FIGHTING HUNGER: The Referral Connection, a Wakefield chapter of Business Network International, is supporting the Wakefield Interfaith Food Pantry this holiday season with its second annual Food for Friends drive.
Through the drive, the Referral Connection provides the pantry with at least $500 in food donations by chapter members, plus a $100 cash contribution.
Referral Connection members are also contacting clients, associates, friends, and family, encouraging them to support the food pantry.
“The Wakefield Interfaith Food Pantry provides an important service to the community,” said Joe Babcock, president of the Referral Connection. “We are a group of small businesses in and around Wakefield, and we want to support their work any way we can. In addition to our individual donations, we’re trying to spread the word to others in the area.”
“We really appreciate the generous donation from the Referral Connection and Business Network International,” said Maureen Miller, operations director of the food pantry. “Our community pantry works because of the terrific support we have from local businesses and organizations in the area. It’s this type of team effort that enables us to help our neighbors in need.”
The volunteer-run pantry, which is funded entirely through donations, provides food for needy families and individuals in Wakefield. Each month, approximately 350 households are served.
The pantry is on the lower level of the Americal Civic Center, 467 Main St., and accepts non-perishable food donations in the drop-off box there.
For a list of preferred food items and additional information visit wifoodpantry.org.
A HEALING APP: Marissa Eisen, a third-grader at Cohen Hillel Academy in Marblehead, is one of 12 grand-prize winners from around the United States in the Voices and Visions program.
Children ages 7 to 12 from across the country were invited to create a drawing, painting, or collage expressing their idea of tikkun olam, a Hebrew phrase that means repairing the world.
Eisen, 8, of Salem, created a poster with a Fight Famine app.
“People who connect to this app will find ways to stop world hunger,” Eisen said. “When we repair the world, we also connect to others.”
PJ Library is a free Jewish book and CD-of-the-month club for children ages 6 months to 8 years. It sends about 100,000 books monthly to Jewish children in 185 communities in North America.
Free subscriptions to PJ Library for Jewish children in the community are made possible with funding from the Robert I. Lappin Charitable Foundation and Cohen Hillel Academy, and by a grant from the Jewish Federation of the North Shore.
For more information about PJ Library or to register, contact Phyllis Osher at 978-740-4404 or e-mail firstname.lastname@example.org.

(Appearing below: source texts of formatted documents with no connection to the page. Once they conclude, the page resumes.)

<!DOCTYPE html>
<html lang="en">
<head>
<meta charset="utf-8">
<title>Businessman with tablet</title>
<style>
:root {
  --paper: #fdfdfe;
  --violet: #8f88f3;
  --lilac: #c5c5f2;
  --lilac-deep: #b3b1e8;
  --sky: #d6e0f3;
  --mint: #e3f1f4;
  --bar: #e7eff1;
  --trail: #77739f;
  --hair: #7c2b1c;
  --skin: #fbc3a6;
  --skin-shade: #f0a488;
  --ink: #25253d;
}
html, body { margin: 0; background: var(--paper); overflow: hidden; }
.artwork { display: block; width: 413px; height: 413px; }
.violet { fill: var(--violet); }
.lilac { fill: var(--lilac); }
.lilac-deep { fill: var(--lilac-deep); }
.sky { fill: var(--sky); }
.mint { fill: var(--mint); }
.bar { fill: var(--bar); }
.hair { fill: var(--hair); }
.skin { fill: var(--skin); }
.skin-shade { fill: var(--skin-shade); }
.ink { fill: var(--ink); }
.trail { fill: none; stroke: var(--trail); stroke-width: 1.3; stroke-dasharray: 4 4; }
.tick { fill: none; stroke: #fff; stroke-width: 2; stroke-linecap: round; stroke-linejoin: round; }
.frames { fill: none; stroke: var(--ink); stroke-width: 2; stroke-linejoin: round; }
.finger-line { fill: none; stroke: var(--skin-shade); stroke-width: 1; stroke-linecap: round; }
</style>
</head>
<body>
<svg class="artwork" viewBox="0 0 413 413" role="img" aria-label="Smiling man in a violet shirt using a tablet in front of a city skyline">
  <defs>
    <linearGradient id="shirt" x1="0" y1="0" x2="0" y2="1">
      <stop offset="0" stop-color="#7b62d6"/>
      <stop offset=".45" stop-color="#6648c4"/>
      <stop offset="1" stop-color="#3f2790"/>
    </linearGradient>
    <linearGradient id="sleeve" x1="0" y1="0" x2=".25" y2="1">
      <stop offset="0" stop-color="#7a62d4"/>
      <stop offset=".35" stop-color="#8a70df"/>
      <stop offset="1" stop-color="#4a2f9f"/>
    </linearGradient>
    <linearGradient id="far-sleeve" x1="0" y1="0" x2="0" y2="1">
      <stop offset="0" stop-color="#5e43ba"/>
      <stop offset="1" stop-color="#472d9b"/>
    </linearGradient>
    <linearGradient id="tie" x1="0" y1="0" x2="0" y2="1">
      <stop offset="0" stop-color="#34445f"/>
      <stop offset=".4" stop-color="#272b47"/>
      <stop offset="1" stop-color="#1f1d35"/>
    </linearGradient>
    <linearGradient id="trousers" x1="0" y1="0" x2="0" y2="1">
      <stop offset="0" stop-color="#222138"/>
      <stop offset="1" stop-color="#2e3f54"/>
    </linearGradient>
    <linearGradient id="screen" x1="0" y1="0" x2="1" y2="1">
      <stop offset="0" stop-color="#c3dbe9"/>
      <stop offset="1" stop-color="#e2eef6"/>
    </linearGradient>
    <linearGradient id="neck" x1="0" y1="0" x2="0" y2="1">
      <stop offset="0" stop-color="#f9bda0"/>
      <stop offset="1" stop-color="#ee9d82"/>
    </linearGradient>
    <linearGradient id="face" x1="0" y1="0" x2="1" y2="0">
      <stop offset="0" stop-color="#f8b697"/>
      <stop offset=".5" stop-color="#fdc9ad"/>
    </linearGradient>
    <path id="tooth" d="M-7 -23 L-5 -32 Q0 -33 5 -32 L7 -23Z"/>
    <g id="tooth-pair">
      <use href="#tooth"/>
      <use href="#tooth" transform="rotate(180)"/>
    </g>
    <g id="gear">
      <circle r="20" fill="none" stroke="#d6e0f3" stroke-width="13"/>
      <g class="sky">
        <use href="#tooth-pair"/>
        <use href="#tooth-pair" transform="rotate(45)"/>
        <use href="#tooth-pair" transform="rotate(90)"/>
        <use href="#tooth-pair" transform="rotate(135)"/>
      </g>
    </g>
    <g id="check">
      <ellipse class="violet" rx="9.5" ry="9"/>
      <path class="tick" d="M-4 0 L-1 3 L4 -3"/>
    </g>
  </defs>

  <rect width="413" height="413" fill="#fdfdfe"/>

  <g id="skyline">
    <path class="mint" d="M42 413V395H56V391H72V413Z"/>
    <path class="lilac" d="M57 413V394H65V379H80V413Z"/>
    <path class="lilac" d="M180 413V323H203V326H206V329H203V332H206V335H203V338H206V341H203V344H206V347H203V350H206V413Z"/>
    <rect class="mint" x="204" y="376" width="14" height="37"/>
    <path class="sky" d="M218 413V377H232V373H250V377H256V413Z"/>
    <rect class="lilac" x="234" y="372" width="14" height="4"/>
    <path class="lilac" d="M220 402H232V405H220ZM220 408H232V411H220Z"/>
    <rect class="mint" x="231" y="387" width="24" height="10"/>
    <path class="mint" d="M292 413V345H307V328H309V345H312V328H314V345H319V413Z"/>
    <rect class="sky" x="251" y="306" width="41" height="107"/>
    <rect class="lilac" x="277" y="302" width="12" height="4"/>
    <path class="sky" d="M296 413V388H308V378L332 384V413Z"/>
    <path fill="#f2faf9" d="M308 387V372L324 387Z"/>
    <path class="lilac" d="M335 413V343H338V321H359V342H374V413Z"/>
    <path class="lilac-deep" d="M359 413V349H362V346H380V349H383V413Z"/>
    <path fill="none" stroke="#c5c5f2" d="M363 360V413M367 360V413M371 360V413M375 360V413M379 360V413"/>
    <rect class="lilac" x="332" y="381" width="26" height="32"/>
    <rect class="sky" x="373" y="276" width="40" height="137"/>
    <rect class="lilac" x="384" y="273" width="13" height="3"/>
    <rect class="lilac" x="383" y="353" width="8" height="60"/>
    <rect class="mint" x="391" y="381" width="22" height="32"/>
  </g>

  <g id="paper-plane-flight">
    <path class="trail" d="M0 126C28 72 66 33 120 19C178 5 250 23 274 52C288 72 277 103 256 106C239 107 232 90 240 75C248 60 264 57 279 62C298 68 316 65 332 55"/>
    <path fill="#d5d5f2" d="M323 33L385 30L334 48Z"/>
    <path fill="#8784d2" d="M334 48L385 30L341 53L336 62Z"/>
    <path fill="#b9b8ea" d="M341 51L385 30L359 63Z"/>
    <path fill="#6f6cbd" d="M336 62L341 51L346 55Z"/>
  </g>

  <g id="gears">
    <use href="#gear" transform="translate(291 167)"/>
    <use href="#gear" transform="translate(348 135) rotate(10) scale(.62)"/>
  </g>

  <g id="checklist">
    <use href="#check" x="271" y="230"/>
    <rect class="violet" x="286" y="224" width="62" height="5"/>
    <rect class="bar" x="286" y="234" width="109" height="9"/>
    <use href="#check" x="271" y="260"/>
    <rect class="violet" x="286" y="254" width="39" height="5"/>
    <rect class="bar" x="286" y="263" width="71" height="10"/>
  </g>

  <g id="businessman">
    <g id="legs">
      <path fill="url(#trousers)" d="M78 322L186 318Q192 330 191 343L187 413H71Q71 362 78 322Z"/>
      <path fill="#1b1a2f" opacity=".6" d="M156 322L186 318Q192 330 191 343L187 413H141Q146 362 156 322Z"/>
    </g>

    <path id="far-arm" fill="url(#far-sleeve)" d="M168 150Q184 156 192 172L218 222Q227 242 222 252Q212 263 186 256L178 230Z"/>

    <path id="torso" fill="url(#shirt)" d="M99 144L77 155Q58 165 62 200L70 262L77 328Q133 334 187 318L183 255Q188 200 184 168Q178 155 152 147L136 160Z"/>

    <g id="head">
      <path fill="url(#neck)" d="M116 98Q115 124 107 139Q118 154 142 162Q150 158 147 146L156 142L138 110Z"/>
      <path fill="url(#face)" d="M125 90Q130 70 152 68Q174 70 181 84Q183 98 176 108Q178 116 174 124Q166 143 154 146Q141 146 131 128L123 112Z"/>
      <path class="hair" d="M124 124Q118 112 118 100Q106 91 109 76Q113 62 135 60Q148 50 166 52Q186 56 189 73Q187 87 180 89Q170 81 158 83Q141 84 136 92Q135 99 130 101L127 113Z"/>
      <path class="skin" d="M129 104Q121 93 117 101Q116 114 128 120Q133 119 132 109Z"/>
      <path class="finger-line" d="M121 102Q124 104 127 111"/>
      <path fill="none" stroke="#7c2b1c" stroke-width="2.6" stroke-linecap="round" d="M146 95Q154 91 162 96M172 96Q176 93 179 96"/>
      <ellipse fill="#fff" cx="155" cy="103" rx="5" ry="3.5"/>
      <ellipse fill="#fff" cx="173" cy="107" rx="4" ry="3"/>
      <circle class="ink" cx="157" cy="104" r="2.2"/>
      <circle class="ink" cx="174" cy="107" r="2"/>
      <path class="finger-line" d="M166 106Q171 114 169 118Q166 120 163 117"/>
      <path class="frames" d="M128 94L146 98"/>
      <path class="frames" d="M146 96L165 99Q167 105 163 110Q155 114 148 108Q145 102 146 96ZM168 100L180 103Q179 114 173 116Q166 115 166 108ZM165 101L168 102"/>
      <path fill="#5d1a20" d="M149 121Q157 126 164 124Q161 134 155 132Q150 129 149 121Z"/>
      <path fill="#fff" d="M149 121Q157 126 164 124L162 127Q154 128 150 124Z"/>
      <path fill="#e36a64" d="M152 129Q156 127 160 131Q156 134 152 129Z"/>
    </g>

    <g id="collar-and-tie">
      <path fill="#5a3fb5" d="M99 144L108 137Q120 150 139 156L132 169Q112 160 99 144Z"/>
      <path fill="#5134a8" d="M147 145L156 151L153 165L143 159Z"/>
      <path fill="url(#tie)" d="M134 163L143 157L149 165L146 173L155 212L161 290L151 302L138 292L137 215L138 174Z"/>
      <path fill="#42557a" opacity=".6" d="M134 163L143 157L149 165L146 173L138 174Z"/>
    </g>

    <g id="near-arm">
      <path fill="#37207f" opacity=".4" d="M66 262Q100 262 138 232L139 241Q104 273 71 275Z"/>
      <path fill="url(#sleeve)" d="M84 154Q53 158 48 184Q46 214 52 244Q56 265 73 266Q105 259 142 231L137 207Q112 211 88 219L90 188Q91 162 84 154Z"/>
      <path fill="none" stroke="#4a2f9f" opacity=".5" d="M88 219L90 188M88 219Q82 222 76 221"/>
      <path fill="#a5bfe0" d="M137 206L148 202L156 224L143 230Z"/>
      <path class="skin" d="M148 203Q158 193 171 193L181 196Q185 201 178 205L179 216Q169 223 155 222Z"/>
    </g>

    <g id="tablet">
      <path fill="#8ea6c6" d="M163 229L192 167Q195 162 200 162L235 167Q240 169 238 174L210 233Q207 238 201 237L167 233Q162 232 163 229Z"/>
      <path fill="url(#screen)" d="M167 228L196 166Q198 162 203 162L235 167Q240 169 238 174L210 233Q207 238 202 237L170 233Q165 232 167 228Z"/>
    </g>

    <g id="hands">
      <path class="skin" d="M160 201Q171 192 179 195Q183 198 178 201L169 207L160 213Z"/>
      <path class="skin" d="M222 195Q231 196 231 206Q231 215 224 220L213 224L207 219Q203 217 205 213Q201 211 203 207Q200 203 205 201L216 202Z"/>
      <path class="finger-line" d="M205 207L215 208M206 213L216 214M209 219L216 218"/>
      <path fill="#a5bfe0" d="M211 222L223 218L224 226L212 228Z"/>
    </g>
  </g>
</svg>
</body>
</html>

WHO’S WHAT WHERE: Kevin F. Smith, president and CEO of Winchester Hospital, has been named president of the Massachusetts Council of Community Hospitals. The nonprofit’s primary focus is advocacy for the advancement of community medicine and community hospitals. The council consists of 23 community hospitals from throughout the state that collectively handle more than 25 percent of acute care hospital admissions. . . . The Women of Northern Essex Community College recently held a fashion show at the Lanam Club in Andover featuring the fashions of Cristina’s and Dino International Furs, both of Andover. About $3,400 was raised to benefit the Women of NECC Scholarships.